_TASK REQUIREMENTS_
Below are the entries to work from; restate word for word the portion that opens with the line containing "719H538Q543 719 543" and closes with the line containing "742H850Q861 742 861", keeping both.
****************************************
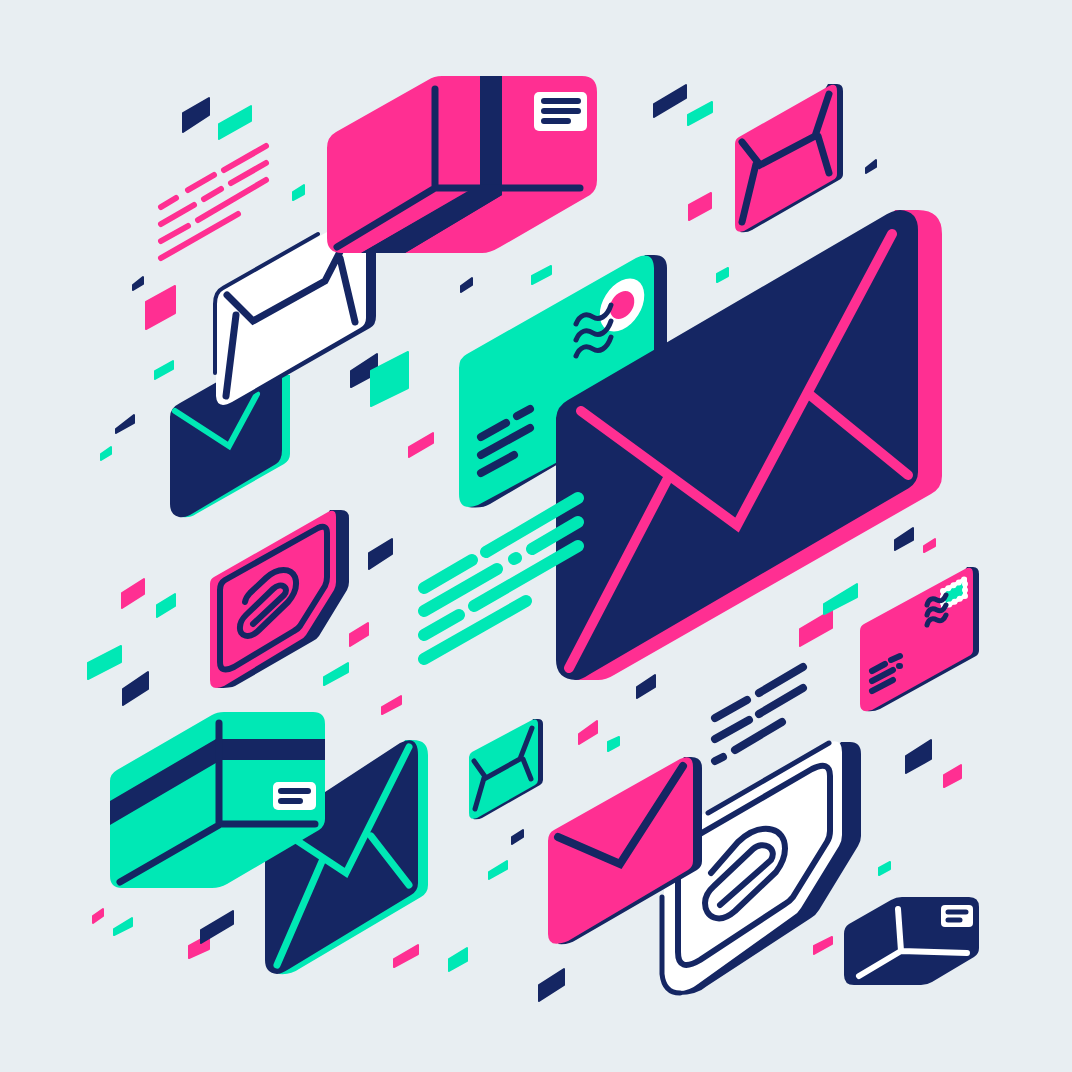
<!DOCTYPE html>
<html lang="en">
<head>
<meta charset="utf-8">
<title>Flying mail</title>
<style>
:root { --paper: #e8eef2; --pink: #ff2f92; --navy: #152663; --mint: #00e8b5; --white: #fff; }
html, body { margin: 0; background: var(--paper); overflow: hidden; }
svg { display: block; width: 1072px; height: 1072px; }
.pink { fill: var(--pink); }
.navy { fill: var(--navy); }
.mint { fill: var(--mint); }
.white { fill: var(--white); }
.line { fill: none; stroke-linecap: round; stroke-linejoin: round; }
.seam { stroke-linejoin: miter; }
.s-pink { stroke: var(--pink); }
.s-navy { stroke: var(--navy); }
.s-mint { stroke: var(--mint); }
.s-white { stroke: var(--white); }
.w4 { stroke-width: 4; }
.w5 { stroke-width: 5; }
.w6 { stroke-width: 6; }
.w7 { stroke-width: 7; }
.w8 { stroke-width: 8; }
.w10 { stroke-width: 10; }
.confetti path { stroke-width: 2; stroke-linejoin: round; }
</style>
</head>
<body>
<svg viewBox="0 0 1072 1072" role="img" aria-label="Envelopes, parcels, postcards and attachments flying among confetti">
  <rect width="1072" height="1072" fill="var(--paper)"/>

  <g class="confetti">
    <path class="pink s-pink" d="M146 302l29-16v27l-29 16zM689 205l22-12v15l-22 12zM409 447l24-14v10l-24 14zM122 593l22-14v15l-22 14zM350 634l18-11v12l-18 11zM382 707l19-11v8l-19 10zM924 546l11-7v7l-11 6zM800 629l32-19v18l-32 18zM579 734l18-13v12l-18 11zM944 775l17-10v13l-17 9zM93 916l10-7v7l-10 7zM189 946l20-11v14l-20 9zM394 959l24-14v9l-24 13zM814 946l18-9v7l-18 10z"/>
    <path class="navy s-navy" d="M183 113l26-15v17l-26 17zM654 104l32-19v13l-32 19zM866 168l10-8v7l-10 6zM133 285l10-8v7l-10 6zM116 429l18-14v8l-18 10zM351 371l26-17v19l-26 14zM461 286l11-8v7l-11 7zM369 553l23-14v15l-23 15zM123 689l25-17v17l-25 16zM895 540l18-12v12l-18 10zM637 687l18-12v12l-18 11zM906 756l25-16v19l-25 14zM512 837l11-7v7l-11 7zM201 930l32-19v13l-32 19zM539 985l25-16v16l-25 16z"/>
    <path class="mint s-mint" d="M219 124l32-18v15l-32 18zM293 192l11-7v9l-11 6zM532 276l19-10v8l-19 10zM688 115l24-13v10l-24 13zM717 274l11-6v8l-11 6zM155 371l18-10v8l-18 10zM371 371l37-19v36l-37 18zM101 454l10-7v7l-10 6zM157 605l18-11v12l-18 11zM88 663l33-17v16l-33 17zM324 677l24-14v9l-24 13zM824 604l33-20v13l-33 17zM608 742l11-5v8l-11 6zM489 872l18-11v8l-18 10zM449 959l18-11v13l-18 10zM114 929l18-11v8l-18 9zM879 868l11-6v7l-11 6z"/>
  </g>

  <g id="text-lines-pink" class="line s-pink w6">
    <path d="M161 207L176 198M188 190L214 175M224 170L266 146M161 224L194 205M204 199L221 189M231 183L266 163M161 241L188 226M198 220L266 180M161 258L238 214"/>
  </g>

  <g id="small-navy-envelope">
    <path class="mint" d="M230 375H290V454Q290 460 284 464L196 514Q190 518 182 517Z"/>
    <path class="navy" d="M180 403L282 345V450Q282 460 276 464L190 515Q184 518 179 517Q170 515 170 504V417Q170 408 180 403Z"/>
    <path class="line seam s-mint w6" d="M175 411L229 446L257 394"/>
  </g>

  <g id="white-envelope">
    <path class="navy" d="M355 240H376V316Q376 325 370 328L240 402L225 396Z"/>
    <path class="white" d="M221 290L338 226L366 240V318Q366 325 360 328L232 402Q217 410 216 396V303Q216 294 221 290Z"/>
    <path class="line s-navy w4" d="M318 234L223 288Q215 292 215 304V373"/>
    <path class="line seam s-navy w7" d="M227 295L253 321L325 281L344 244M236 315L226 396M340 258L355 322"/>
  </g>

  <g id="pink-parcel">
    <path class="pink" d="M336 132L428 80Q434 76 442 76H582Q597 76 597 92V180Q597 190 590 195L500 247Q490 253 482 253H342Q327 253 327 238V148Q327 137 336 132Z"/>
    <path class="navy" d="M480 76H502V195L405 253H361L480 185Z"/>
    <path class="pink" d="M438 191H467L361 253H340Z"/>
    <path class="line s-navy w7" d="M435 89V188L337 247M435 188H580"/>
    <path class="navy" d="M468 191H502V195L405 253H361Z"/>
    <rect class="white" x="534" y="92" width="53" height="39" rx="5"/>
    <path class="line s-navy w6" d="M544 101H578M544 111H578M544 121H568"/>
  </g>

  <g id="pink-envelope">
    <path class="navy" d="M828 84H837Q843 84 843 91V174Q843 178 839 180L752 230Q747 233 740 232Z"/>
    <path class="pink" d="M739 137L829 86Q837 82 837 91V174Q837 178 833 180L744 231Q735 234 735 225V144Q735 139 739 137Z"/>
    <path class="line seam s-navy w7" d="M742 142L760 165L815 136L829 94M756 164L742 222M818 136L829 173"/>
  </g>

  <g id="mint-postcard">
    <path class="navy" d="M645 255H654Q667 255 667 268V400L490 504Q482 509 468 507Z"/>
    <path class="mint" d="M467 354L636 258Q653 250 654 268V410L478 505Q459 512 459 494V368Q459 358 467 354Z"/>
    <ellipse class="white" cx="622" cy="305" rx="19" ry="29" transform="rotate(32 622 305)"/>
    <ellipse class="pink" cx="622" cy="305" rx="11" ry="15" transform="rotate(32 622 305)"/>
    <path class="line s-navy w5" d="M576 324C580 314 587 313 593 317S607 317 611 305M576 340C580 330 587 329 593 333S607 333 611 321M576 356C580 346 587 345 593 349S607 349 611 337"/>
    <path class="line s-navy w8" d="M481 437L506 423M517 416L530 409M481 455L530 428M481 473L514 455"/>
  </g>

  <g id="large-envelope">
    <path class="pink" d="M895 210H918Q942 210 942 234V476Q942 488 931 494L614 675Q606 680 598 680H574Z"/>
    <path class="navy" d="M568 400L882 217Q893 210 900 210Q918 211 918 230V472Q918 482 909 488L590 674Q581 680 576 680Q556 679 556 660V418Q557 406 568 400Z"/>
    <path class="line seam s-pink w10" d="M581 411L737 525L892 234M667 480L569 668M810 395L908 475"/>
  </g>

  <g id="text-lines-mint" class="line s-mint" stroke-width="12">
    <path d="M424 588L472 560M486 552L578 498M424 611L497 569M514 559L516 558M532 549L578 522M424 635L459 615M474 606L578 546M424 659L526 601"/>
  </g>

  <g id="pink-attachment">
    <path class="navy" d="M330 510H341Q349 510 349 518V582Q349 586 347 590L319 636Q317 639 313 641L235 686Q231 688 217 688Z"/>
    <path class="pink" d="M214 577L328 512Q336 508 336 517V582Q336 586 334 590L306 635Q304 638 300 640L224 686Q210 692 210 680V584Q210 579 214 577Z"/>
    <path class="line s-navy w6" d="M225 580L318 528Q327 524 327 533V577Q327 582 325 586L300 626Q298 629 294 631L234 667Q220 674 220 662V590Q220 583 225 580Z"/>
    <path class="line s-navy w6" d="M245 602Q246 597 250 593L266 578C278 567 291 568 295 577Q299 589 288 602L259 630C249 640 239 636 240 627Q240 621 246 615L273 589C281 581 290 588 284 595L253 624"/>
  </g>

  <g id="pink-postcard">
    <path class="navy" d="M967 567H973Q979 567 979 574V650Q979 654 976 656L880 709Q874 712 866 711Z"/>
    <path class="pink" d="M864 624L965 569Q973 565 973 574V650Q973 654 969 656L872 710Q860 714 860 704V631Q860 626 864 624Z"/>
    <path class="mint" d="M943 593L964 580V596L943 608Z"/>
    <path class="line s-white w6" stroke-dasharray="0 6" d="M943 591L965 579V596L943 608Z"/>
    <path class="line s-white w4" d="M943 591L965 579V596L943 608Z"/>
    <path class="line s-navy w5" d="M927 605C929 598 933 598 937 600S944 600 946 595M927 615C929 608 933 608 937 610S944 610 946 605M927 625C929 618 933 618 937 620S944 620 946 615"/>
    <path class="line s-navy w6" d="M872 671L885 664M891 660L900 656M872 681L893 670M899 666L900 666M872 691L893 680"/>
  </g>

  <g id="text-lines-navy" class="line s-navy w8">
    <path d="M715 718L747 700M759 693L803 667M715 739L749 720M759 714L803 688M715 761L723 757M735 750L782 722"/>
  </g>

  <g id="navy-envelope">
    <path class="mint" d="M405 740H413Q428 740 428 755V885Q428 893 421 897L299 969Q291 975 279 974Z"/>
    <path class="navy" d="M273 826L400 743Q418 734 418 755V883Q418 891 411 895L289 969Q281 974 277 974Q265 973 265 960V840Z"/>
    <path class="line seam s-mint w7" d="M290 836L346 873L409 747M323 859L277 965M371 836L409 885"/>
  </g>

  <g id="mint-parcel">
    <path class="mint" d="M117 770L212 715Q217 712 224 712H313Q325 712 325 724V819Q325 826 319 830L227 884Q220 888 212 888H122Q110 888 110 876V781Q110 774 117 770Z"/>
    <path class="navy" d="M110 801L216 739H325V760H221L110 825Z"/>
    <path class="line s-navy w7" d="M219 723V825L120 882M219 824H315"/>
    <rect class="white" x="273" y="782" width="43" height="28" rx="5"/>
    <path class="line s-navy w6" d="M281 791H308M281 801H300"/>
  </g>

  <g id="mint-envelope">
    <path class="navy" d="M533 719H538Q543 719 543 724V780Q543 783 540 785L482 818Q478 820 473 819Z"/>
    <path class="mint" d="M472 752L532 720Q538 718 538 724V780Q538 783 535 785L477 818Q469 821 469 813V757Q469 754 472 752Z"/>
    <path class="line seam s-navy w5" d="M474 761L486 778L520 759L532 728M484 778L475 809M523 759L531 779"/>
  </g>

  <g id="white-attachment">
    <path class="navy" d="M841 742H850Q861 742 861 754V836Q861 841 858 846L819 910Q816 915 811 918L707 986Q697 995 678 995L660 975Z"/>
    <path class="white" d="M675 830L828 743Q842 737 842 752V835Q842 841 839 846L801 908Q798 913 793 916L698 984Q688 992 676 991Q664 989 664 974V845Z"/>
    <path class="line s-navy w5" d="M708 813L829 743M662 897V974Q664 993 680 993"/>
    <path class="line s-navy w6" d="M700 834L812 769Q830 760 830 776V831Q830 837 827 842L793 897Q790 901 785 904L700 960Q678 973 678 952V860"/>
    <path class="line s-navy w6" d="M711 873L738 842C757 824 778 825 784 841Q788 856 776 872L735 911C719 925 705 917 705 903Q705 894 714 886L753 849C763 840 778 848 771 860L720 905"/>
  </g>

  <g id="front-pink-envelope">
    <path class="navy" d="M684 757H691Q702 757 702 768V861Q702 867 697 870L576 940Q569 945 558 944Z"/>
    <path class="pink" d="M554 830L680 759Q693 753 693 767V861Q693 867 688 870L568 941Q548 949 548 934V841Q548 833 554 830Z"/>
    <path class="line seam s-navy w8" d="M558 837L620 864L683 766"/>
  </g>

  <g id="navy-parcel">
    <path class="navy" d="M849 924L891 900Q896 897 902 897H969Q979 897 979 907V948Q979 954 974 957L932 982Q927 985 921 985H854Q844 985 844 975V934Q844 927 849 924Z"/>
    <path class="line s-white w6" d="M898 909L901 951L859 976M901 951L967 953"/>
    <rect class="white" x="941" y="905" width="32" height="22" rx="4"/>
    <path class="line s-navy w5" d="M948 912H966M948 920H960"/>
  </g>
</svg>
</body>
</html>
****************************************
_YOUR RESPONSE_
    <path class="navy" d="M533 719H538Q543 719 543 724V780Q543 783 540 785L482 818Q478 820 473 819Z"/>
    <path class="mint" d="M472 752L532 720Q538 718 538 724V780Q538 783 535 785L477 818Q469 821 469 813V757Q469 754 472 752Z"/>
    <path class="line seam s-navy w5" d="M474 761L486 778L520 759L532 728M484 778L475 809M523 759L531 779"/>
  </g>

  <g id="white-attachment">
    <path class="navy" d="M841 742H850Q861 742 861 754V836Q861 841 858 846L819 910Q816 915 811 918L707 986Q697 995 678 995L660 975Z"/>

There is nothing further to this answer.